Orr is director of business development for Brivo Systems, LLC, Bethesda, Md., which worked with St. John's High School and the Midland Borough School District (see sidebars). He can be reached at [email protected] or (240)271-8158.
St. John's High School: A Web-based system maintained onsite
St. John's College High School (SJC) is an independent, Catholic, co-educational college-preparatory school. Situated on a 27-acre campus in Washington, D.C., with 1,100 students and 150 faculty and staff, St. John's formerly secured its buildings with a standard lock-and-key system.
The SJC administration sought improved access technology to provide school administrators with maximum flexibility, using existing infrastructure, and give them a “tiered” management system to fit the overall needs of the school and each specific administrator.
The new Web-based, on-site data-storage control system enables SJC to schedule an open time for the building, as well as the ability to lock the building once everyone is inside after the official start of the day. Deliveries are buzzed in while the building is locked during these hours. As part of its emergency plan, St. John's also has installed a single-button “lock-down” for the entire campus. Other benefits include:
Improved access control, visibility and reporting.
Remote administration of the system from any Web browser anytime, anywhere.
Card and schedule management, and controlled and tracked access for the athletic building, which is used by 15 different athletic programs at different times of the year.
System scalability, flexibility and the ability to expand the system where and when appropriate.
Midland Borough Schools: A Web-hosted system deployed across multiple buildings
Prior to installing a new Web-hosted system, Midland Borough School District, Midland, Pa., left classroom doors open, and the back and loading-dock doors were unlocked at most times.
“There was basically access to the whole building,” said Kim Kaiser, dean of students/safety and security.
It's not that Midland had no security; the school had a card-reader access system, and employees were logged in as they entered the buildings.
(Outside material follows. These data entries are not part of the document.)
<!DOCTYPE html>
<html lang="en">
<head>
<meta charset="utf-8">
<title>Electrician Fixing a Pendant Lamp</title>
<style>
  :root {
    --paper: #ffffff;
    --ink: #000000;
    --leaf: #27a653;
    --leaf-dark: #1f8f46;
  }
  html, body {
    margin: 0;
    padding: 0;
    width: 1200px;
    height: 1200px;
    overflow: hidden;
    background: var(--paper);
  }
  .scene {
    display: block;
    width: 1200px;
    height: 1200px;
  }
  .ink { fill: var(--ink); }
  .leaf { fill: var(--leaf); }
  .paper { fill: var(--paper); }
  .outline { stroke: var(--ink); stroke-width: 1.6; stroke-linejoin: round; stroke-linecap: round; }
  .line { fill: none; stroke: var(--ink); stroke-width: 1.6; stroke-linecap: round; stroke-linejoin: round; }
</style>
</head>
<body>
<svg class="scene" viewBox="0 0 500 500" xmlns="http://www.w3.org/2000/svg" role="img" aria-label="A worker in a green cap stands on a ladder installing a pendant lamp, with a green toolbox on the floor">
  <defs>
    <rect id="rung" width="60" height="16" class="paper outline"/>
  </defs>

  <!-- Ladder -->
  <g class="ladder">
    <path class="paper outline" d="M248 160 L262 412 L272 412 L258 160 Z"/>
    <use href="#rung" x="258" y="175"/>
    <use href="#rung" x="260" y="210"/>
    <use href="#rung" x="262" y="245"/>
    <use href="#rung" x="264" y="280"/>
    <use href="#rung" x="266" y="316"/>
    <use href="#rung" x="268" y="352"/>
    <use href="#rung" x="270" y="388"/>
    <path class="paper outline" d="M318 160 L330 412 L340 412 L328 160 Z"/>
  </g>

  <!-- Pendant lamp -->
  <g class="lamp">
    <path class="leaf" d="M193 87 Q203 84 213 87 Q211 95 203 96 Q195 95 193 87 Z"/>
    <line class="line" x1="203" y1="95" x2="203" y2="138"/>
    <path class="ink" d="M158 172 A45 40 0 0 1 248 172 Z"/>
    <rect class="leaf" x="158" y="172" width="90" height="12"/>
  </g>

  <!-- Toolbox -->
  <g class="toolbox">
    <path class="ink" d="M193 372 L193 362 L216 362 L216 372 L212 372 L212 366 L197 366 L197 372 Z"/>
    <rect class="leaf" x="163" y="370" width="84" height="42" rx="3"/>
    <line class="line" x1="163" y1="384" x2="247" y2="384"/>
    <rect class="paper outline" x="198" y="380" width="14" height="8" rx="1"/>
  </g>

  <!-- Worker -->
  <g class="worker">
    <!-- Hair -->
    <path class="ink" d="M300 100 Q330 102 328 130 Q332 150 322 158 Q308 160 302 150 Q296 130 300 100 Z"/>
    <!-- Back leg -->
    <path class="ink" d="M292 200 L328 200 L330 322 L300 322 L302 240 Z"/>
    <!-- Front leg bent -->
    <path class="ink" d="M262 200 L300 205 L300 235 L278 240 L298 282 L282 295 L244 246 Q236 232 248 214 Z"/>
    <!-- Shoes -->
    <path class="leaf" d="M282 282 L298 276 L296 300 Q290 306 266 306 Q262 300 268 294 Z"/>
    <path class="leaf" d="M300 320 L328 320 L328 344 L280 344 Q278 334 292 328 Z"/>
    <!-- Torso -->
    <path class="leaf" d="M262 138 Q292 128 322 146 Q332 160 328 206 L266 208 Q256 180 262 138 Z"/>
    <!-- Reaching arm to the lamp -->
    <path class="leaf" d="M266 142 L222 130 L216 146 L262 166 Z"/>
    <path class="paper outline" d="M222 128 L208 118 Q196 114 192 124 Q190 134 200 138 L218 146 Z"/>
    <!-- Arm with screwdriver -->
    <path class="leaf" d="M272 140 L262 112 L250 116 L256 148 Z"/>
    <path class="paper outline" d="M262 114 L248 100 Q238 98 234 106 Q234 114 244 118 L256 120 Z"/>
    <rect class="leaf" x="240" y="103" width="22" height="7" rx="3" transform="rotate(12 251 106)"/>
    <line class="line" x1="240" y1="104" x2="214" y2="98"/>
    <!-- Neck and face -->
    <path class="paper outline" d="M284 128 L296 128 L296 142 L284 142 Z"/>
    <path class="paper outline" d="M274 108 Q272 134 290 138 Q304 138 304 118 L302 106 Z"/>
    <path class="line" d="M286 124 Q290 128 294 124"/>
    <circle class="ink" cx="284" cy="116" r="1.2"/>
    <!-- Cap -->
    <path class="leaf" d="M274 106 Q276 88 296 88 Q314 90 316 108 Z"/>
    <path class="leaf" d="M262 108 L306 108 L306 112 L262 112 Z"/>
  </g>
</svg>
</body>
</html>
But Kaiser knew the school had to be more prepared.
“If we can get a few extra seconds or even minutes and buy some time for the emergency response personnel to get here, then we need to install the technology to ensure such capabilities,” he says.
Through a Web-hosted access-control system, the school's front, back, loading dock and teacher access doors are secured and monitored. Staff and teachers with access cards have easy access, but visitors must enter the school through a single point of entry, which also is under video surveillance. A keypad was installed on the front door along with an intercom. Midland Borough Schools has experienced other improvements to security and operations:
The system logs all activity. The school now has an accurate record of employees coming and going, can log in deliveries, and can confirm delivery times.
The system enables Kaiser and his staff to lock down the entire building quickly and confidently.
- Midland staff needed minimal training to get up and running.
For more articles on security and life safety in education institutions, visit the Security “Articles by Topic” section at ASUmag.com.